The model Stohlmann-Rainey has used to develop the peer line is called Intentional Peer Support, a framework for peers to build relationships where they “learn and grow together.” The structure shifts the concept and power dynamic of support; it’s a trauma-informed approach that moves the dialogue away from “what’s wrong?” to “what happened?” Peer support specialists don’t begin the conversation with a caller by assuming there’s a problem. Instead, the specialist and the caller discuss their lives and experiences within the context of their relationships and communities. “We focus on how they can move toward where they want to be, not on challenging the person’s worldview.” 

A caller experiencing psychosis who reaches out to the peer line might discuss how their cell phone is listening to them and share that they’re not sleeping. Stohlmann-Rainey says the peer support specialist wouldn’t call into question the person’s reality but rather acknowledge how the person feels. For example, she says the peer would say something like, “The cell phone issue is awful, and you feel like you need a cellphone to get by in the world. If something could be different, what would that be? And how can we find ways to replicate that so even though you’re experiencing monitoring through your phone, you’re also getting other things you want and need?”
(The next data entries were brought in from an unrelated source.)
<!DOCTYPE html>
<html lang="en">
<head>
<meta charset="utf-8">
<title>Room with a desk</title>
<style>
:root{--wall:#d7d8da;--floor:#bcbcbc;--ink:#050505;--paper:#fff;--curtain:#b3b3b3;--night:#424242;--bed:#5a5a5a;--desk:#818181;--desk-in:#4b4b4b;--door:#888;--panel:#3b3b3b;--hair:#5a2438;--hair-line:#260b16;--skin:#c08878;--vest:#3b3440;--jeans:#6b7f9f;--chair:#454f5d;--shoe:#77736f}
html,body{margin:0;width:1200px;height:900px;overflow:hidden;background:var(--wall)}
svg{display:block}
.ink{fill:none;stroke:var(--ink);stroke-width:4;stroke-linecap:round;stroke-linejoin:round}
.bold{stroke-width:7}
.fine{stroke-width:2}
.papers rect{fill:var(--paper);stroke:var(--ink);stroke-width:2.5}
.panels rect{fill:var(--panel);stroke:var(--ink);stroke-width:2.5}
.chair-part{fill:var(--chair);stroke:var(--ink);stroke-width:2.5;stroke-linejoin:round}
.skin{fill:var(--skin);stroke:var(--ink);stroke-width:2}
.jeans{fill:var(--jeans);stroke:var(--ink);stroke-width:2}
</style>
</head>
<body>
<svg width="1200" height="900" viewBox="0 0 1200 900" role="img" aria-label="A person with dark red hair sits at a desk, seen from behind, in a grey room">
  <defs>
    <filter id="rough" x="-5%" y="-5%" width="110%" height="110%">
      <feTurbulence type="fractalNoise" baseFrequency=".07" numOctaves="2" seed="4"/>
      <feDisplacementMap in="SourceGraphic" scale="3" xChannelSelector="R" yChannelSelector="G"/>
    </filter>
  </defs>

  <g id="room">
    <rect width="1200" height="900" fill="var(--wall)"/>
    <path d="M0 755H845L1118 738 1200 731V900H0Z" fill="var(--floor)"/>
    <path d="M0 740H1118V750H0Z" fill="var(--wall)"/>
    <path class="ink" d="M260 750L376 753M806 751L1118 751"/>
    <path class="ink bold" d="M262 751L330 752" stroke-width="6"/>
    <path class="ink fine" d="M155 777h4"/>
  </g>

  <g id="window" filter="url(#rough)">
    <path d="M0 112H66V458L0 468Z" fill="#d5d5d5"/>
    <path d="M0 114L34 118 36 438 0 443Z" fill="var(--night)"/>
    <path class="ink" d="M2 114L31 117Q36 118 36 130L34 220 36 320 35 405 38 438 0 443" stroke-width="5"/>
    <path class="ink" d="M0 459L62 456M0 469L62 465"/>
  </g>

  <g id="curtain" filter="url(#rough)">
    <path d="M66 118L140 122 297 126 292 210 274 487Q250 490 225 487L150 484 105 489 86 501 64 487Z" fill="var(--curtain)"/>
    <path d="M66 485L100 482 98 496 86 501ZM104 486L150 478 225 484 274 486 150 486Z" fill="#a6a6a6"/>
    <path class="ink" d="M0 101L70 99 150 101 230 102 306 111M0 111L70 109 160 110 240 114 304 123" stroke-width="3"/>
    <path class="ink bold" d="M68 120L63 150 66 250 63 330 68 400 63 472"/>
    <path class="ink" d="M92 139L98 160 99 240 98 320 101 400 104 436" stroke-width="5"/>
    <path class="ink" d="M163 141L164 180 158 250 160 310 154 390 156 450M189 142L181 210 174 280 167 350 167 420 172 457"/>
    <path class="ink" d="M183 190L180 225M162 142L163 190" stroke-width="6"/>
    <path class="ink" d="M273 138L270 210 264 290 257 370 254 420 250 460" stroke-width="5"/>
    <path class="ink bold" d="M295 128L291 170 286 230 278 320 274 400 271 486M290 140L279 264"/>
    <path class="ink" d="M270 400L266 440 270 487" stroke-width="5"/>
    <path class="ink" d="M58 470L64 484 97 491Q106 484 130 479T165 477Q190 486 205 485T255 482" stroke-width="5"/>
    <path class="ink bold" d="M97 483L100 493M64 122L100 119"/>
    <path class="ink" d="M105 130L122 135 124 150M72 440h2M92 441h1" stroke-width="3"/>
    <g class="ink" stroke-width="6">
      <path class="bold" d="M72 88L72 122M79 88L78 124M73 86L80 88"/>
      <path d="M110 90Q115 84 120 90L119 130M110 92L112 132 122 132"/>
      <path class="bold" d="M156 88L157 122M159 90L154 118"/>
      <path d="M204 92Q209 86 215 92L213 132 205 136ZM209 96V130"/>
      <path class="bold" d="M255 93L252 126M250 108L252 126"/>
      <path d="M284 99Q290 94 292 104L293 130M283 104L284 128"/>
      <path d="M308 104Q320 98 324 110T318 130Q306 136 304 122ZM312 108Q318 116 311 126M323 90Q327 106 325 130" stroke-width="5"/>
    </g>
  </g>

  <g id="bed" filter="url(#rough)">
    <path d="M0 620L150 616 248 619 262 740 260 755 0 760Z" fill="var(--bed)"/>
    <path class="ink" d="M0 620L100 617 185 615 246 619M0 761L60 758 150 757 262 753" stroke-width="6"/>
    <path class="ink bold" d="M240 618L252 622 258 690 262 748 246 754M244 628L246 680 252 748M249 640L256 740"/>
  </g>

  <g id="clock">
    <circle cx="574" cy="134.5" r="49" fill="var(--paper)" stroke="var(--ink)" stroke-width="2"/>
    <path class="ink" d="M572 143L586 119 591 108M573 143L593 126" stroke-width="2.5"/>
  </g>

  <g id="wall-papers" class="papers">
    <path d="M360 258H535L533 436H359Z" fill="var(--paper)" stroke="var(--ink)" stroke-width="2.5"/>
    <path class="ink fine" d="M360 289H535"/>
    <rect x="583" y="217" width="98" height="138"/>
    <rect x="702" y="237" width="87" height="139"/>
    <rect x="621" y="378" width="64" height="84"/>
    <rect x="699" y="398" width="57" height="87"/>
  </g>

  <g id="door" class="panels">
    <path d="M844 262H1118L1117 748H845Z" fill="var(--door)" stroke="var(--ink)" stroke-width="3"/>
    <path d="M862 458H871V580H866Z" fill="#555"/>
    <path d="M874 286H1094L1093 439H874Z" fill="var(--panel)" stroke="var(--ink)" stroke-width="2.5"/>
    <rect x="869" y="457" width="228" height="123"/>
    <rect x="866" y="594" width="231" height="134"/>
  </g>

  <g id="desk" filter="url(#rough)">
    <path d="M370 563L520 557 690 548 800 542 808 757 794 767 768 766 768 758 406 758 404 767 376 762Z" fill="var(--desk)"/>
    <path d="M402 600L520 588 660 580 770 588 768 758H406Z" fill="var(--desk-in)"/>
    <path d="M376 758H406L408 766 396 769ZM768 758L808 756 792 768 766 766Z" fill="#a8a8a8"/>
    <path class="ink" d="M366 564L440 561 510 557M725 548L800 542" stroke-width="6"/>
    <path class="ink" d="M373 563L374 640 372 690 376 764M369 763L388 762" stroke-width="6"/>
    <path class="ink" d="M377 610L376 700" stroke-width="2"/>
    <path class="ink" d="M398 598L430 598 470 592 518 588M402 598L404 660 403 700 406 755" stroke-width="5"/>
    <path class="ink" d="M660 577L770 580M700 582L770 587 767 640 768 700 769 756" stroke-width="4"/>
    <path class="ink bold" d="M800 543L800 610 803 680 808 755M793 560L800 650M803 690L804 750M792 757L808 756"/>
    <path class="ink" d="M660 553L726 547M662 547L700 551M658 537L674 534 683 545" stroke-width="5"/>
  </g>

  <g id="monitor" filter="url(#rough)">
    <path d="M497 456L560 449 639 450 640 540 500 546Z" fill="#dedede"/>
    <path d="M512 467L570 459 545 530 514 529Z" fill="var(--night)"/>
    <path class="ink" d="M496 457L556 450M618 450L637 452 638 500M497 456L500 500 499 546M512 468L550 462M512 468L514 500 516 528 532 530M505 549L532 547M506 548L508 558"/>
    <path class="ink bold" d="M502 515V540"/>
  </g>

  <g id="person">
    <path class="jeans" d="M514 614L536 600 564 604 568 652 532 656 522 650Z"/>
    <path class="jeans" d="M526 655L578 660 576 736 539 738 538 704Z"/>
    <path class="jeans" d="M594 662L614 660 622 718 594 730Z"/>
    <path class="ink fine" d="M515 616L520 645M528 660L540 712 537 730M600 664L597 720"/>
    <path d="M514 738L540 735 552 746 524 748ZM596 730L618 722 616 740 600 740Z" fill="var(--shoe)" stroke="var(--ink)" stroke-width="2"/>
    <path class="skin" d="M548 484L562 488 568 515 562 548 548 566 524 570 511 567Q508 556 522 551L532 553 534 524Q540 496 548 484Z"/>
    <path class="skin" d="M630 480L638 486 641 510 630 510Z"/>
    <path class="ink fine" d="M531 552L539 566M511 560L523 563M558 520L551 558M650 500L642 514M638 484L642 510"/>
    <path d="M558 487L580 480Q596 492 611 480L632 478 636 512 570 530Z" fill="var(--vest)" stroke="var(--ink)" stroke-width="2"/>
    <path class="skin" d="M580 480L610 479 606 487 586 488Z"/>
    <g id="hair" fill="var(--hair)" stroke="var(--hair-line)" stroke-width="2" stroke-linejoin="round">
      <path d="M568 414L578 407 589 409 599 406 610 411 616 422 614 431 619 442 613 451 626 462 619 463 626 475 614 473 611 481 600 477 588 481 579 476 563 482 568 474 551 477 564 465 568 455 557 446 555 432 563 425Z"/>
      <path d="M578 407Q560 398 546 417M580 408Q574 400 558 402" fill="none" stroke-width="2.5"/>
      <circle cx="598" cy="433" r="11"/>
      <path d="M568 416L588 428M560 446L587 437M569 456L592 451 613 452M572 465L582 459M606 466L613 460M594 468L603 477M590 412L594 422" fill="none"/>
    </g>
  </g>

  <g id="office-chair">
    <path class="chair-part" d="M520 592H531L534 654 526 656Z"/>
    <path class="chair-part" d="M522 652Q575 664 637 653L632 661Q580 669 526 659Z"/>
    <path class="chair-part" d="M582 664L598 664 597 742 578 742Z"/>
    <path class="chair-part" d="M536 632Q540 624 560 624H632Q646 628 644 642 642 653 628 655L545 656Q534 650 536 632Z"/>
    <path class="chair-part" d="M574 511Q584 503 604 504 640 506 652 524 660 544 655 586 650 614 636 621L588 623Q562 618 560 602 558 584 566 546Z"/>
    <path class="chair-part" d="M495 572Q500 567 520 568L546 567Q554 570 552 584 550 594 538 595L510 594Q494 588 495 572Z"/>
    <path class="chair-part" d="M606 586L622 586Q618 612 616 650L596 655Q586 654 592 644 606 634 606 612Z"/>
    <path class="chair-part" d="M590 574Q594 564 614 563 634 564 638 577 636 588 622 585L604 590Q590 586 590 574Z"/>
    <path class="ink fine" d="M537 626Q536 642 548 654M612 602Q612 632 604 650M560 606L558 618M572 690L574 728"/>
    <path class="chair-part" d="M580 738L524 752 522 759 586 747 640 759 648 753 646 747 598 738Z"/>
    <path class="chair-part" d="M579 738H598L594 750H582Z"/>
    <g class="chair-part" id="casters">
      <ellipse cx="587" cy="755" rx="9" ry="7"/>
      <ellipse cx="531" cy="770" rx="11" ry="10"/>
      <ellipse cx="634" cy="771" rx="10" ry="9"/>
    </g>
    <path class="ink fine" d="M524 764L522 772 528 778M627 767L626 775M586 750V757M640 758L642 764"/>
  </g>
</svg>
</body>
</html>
The communication between the peers looks quite different from a clinical intervention. The goal isn’t to move the caller toward a healthier place per se but rather discuss what they want to get out of the interaction with the peer support specialist. Stohlmann-Rainey points out these differences exist not only in the call center sphere but throughout the crisis system. “Peer services aren’t clinical services, and we shouldn’t conflate them,” she says. “Peers provide a unique, specific service, and that’s their strength.”
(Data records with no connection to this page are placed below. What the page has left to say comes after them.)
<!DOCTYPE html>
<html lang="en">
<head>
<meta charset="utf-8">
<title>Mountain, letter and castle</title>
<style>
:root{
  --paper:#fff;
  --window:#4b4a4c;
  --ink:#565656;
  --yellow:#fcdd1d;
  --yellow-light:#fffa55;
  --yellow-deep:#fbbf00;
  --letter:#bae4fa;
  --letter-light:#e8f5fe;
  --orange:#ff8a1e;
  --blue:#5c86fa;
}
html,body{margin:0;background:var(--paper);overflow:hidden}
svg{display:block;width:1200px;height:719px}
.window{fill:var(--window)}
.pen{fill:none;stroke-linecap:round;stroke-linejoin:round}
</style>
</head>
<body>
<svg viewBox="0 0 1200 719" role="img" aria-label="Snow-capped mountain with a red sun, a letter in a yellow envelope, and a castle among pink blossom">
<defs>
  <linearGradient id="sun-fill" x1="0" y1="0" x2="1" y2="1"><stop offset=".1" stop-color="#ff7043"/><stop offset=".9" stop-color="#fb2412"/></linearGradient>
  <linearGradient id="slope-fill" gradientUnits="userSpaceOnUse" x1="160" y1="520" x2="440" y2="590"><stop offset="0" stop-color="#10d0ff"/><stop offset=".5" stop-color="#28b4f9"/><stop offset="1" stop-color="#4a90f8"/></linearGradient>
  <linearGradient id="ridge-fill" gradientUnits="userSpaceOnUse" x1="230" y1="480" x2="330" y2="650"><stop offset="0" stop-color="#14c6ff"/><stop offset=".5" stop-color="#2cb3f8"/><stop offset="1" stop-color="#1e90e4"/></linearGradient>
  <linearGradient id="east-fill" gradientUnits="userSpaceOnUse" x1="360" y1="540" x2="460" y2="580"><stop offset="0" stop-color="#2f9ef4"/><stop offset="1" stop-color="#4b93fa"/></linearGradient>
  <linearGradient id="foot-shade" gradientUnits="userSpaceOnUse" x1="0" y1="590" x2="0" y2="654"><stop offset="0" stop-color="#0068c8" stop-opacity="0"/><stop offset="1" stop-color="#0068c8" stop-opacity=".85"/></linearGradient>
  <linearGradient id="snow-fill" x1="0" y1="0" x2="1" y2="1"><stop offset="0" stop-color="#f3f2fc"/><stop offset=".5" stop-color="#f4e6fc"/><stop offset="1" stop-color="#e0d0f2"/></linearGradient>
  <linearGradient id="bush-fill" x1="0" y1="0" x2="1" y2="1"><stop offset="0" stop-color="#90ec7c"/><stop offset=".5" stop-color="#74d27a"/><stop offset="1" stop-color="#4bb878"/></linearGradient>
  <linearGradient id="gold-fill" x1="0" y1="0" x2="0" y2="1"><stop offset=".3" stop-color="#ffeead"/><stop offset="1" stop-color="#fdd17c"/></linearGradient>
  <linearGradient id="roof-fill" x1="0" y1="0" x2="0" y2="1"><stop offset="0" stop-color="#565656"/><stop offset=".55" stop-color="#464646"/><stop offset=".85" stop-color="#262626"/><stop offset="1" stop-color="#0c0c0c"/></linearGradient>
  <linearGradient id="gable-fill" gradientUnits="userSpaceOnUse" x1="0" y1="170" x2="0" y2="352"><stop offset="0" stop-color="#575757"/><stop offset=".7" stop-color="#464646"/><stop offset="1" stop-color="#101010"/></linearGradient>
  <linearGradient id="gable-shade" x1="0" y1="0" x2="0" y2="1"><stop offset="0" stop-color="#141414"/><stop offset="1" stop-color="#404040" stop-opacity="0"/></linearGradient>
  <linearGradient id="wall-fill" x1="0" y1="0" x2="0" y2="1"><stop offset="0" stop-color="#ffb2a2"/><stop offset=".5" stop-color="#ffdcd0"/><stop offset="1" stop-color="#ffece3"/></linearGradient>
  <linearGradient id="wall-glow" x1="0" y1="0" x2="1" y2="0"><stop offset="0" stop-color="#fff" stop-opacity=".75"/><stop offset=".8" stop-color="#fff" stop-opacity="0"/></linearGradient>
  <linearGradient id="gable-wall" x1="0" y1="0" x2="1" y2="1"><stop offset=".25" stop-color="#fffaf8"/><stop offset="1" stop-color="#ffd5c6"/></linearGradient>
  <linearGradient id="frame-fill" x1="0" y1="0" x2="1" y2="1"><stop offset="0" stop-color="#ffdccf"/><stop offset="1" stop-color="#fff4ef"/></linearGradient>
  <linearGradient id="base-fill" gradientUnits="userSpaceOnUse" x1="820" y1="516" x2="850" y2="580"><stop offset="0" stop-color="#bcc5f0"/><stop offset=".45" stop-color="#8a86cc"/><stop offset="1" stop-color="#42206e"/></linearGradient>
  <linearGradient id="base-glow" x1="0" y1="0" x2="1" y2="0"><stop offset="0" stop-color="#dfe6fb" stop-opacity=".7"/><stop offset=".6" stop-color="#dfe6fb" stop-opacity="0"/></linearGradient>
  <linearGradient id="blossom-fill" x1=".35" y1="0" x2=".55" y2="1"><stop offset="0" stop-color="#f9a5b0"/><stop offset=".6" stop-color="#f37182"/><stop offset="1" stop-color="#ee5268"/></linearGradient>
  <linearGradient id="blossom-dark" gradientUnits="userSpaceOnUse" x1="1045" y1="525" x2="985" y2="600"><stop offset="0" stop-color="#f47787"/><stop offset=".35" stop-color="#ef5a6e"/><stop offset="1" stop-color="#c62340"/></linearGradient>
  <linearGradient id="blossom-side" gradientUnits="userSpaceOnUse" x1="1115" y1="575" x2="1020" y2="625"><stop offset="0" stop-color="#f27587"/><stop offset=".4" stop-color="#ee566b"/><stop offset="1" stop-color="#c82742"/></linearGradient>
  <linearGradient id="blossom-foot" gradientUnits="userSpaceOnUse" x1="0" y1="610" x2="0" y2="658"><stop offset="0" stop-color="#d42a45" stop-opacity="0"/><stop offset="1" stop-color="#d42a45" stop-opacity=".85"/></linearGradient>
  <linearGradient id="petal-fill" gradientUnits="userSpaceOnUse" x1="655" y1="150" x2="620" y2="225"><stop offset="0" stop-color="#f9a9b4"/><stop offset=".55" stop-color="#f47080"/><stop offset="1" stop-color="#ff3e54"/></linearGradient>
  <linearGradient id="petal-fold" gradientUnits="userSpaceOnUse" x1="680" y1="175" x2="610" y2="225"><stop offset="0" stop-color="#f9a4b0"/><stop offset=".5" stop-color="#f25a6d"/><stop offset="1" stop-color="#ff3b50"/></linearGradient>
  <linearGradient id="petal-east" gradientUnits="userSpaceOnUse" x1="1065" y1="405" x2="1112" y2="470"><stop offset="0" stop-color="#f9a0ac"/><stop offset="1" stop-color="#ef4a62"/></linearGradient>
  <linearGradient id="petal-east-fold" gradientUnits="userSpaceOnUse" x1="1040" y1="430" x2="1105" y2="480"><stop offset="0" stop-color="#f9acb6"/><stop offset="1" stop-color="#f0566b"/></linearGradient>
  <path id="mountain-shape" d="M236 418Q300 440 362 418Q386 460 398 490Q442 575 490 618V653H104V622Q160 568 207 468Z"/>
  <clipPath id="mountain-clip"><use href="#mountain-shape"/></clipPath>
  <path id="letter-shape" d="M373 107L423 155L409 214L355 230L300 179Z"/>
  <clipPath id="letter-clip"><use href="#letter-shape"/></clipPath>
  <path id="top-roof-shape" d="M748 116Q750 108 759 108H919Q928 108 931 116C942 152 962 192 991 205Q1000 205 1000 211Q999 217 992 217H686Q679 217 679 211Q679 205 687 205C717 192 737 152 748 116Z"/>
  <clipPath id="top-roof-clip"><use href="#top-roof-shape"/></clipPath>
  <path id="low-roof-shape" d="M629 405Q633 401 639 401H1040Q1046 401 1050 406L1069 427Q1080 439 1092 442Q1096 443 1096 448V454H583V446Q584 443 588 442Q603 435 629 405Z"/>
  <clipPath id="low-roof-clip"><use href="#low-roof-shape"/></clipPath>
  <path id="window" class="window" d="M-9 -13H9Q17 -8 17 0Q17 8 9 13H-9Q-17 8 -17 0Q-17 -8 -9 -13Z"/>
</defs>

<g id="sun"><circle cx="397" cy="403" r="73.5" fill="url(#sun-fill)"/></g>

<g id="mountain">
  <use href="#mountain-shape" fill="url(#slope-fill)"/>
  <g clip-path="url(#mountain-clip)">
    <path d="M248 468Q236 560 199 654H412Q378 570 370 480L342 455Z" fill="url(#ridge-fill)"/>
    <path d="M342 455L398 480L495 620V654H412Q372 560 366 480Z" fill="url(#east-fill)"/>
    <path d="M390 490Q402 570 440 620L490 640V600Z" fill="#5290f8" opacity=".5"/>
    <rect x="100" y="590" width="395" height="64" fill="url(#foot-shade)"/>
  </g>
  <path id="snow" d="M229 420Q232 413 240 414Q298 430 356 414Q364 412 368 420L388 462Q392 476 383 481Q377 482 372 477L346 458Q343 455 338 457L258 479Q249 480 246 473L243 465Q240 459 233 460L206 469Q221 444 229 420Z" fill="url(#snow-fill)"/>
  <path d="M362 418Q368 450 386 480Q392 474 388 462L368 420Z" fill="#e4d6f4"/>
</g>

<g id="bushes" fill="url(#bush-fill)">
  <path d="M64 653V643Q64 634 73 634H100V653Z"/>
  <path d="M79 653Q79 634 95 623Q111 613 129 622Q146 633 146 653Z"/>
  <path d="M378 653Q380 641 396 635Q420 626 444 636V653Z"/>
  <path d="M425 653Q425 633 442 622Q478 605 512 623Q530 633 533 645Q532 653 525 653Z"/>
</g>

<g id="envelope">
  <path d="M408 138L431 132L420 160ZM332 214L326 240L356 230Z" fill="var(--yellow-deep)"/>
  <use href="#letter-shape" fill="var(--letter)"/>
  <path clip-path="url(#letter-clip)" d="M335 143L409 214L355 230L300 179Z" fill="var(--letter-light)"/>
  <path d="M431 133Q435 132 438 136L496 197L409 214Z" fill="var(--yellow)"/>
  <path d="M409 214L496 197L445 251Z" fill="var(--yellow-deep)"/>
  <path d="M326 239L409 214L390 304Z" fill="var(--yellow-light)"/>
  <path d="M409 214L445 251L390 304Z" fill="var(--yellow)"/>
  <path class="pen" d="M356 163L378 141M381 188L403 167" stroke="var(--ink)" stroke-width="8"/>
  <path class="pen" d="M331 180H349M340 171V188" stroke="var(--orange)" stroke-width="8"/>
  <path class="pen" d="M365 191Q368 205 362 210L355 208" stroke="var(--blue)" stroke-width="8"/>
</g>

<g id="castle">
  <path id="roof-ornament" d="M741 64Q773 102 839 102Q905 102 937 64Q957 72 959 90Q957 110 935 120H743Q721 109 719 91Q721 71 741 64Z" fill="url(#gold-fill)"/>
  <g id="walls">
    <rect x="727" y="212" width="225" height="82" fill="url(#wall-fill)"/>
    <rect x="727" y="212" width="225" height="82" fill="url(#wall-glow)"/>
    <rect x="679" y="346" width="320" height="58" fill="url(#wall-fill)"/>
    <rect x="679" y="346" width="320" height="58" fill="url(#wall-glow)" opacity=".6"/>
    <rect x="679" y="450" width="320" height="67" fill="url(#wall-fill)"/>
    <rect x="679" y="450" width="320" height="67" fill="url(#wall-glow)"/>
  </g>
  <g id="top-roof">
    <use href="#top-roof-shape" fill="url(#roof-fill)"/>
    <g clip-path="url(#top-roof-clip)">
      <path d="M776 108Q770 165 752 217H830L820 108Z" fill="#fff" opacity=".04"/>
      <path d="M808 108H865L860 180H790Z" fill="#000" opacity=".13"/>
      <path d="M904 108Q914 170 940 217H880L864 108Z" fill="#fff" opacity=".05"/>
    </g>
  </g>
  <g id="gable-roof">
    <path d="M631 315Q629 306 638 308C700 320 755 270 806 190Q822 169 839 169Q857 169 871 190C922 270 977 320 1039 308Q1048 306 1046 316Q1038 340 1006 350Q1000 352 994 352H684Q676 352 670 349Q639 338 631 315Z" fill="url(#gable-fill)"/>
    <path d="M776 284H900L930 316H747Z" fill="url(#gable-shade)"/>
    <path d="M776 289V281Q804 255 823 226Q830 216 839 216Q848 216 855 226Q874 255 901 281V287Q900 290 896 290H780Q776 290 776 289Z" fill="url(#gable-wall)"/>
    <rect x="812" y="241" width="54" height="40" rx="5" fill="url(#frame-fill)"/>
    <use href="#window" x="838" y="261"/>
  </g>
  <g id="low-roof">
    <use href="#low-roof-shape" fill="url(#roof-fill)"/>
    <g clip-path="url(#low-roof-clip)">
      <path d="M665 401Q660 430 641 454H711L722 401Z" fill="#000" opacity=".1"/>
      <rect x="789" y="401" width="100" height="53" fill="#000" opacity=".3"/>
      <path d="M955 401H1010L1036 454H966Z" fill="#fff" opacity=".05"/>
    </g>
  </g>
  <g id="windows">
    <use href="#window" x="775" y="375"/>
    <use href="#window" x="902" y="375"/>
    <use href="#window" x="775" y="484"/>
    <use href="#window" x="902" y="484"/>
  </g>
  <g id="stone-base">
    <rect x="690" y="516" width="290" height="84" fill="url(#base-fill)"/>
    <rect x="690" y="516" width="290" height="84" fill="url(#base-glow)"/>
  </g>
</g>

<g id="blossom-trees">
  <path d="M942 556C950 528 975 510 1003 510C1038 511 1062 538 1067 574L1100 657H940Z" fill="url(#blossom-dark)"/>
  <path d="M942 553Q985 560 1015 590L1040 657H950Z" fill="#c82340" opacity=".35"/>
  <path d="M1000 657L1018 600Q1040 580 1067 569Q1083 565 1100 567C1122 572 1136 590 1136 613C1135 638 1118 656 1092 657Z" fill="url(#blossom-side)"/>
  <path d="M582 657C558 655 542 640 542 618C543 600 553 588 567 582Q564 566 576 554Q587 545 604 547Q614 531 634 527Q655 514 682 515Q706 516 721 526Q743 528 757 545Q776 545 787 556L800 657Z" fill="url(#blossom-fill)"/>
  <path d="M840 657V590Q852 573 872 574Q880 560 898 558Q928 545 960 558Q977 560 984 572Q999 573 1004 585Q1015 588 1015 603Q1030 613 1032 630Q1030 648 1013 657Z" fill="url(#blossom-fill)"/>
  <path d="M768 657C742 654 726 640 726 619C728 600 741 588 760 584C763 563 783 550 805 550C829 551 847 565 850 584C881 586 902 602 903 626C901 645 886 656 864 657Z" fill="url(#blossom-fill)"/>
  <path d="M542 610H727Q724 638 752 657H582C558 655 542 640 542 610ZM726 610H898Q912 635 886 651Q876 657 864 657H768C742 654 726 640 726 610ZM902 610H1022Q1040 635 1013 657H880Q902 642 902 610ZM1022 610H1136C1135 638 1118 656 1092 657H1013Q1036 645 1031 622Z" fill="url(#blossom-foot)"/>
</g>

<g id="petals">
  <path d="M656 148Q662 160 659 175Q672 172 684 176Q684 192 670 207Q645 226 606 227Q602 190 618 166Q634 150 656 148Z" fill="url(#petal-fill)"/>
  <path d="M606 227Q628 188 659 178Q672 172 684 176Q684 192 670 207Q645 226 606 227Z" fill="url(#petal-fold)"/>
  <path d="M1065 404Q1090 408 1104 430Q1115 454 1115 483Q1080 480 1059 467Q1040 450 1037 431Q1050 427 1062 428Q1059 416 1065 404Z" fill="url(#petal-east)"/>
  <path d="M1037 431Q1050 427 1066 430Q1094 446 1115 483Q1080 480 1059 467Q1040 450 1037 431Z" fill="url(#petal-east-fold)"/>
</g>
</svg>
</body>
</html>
In 2019, Stohlmann-Rainey led a statewide peer crisis workforce needs assessment in Colorado. The survey, which is not public, dug into successes and shortcomings of the use of peer support in Colorado’s crisis system. For example, the evaluation revealed that clinicians, instead of peers, frequently supervise peers. “Even when a clinical supervisor is excellent at working with peers, they don’t know what it’s like to be a peer,” she says. Also, because self-disclosure is part of peer work, clinical supervisors may push peers to disclose personal information. “Sometimes self-disclosure bleeds into the supervision space, and a supervisor might ask a peer to discuss their lives in a therapeutic way.” 

The assessment also revealed that peers in Colorado frequently didn’t have access to peer-specific continuing education. “Peer workers who aren’t given the opportunity to grow in their practice are going to struggle with doing the work,” says Stohlmann-Rainey. “And that negatively impacts them and the people they serve.” 

She hopes as states prepare for 988—the three-digit number for mental health, substance use, and suicide crises telecom companies must make live by July 16, 2022—that they fund peer support services and specifically support peers in peer roles. Otherwise, she says, the lack of parity and high turnover in the peer workforce will continue. “Simply adding peers to crisis teams doesn’t maximize the power of peers,” she says, “and it hinders workforce equity.”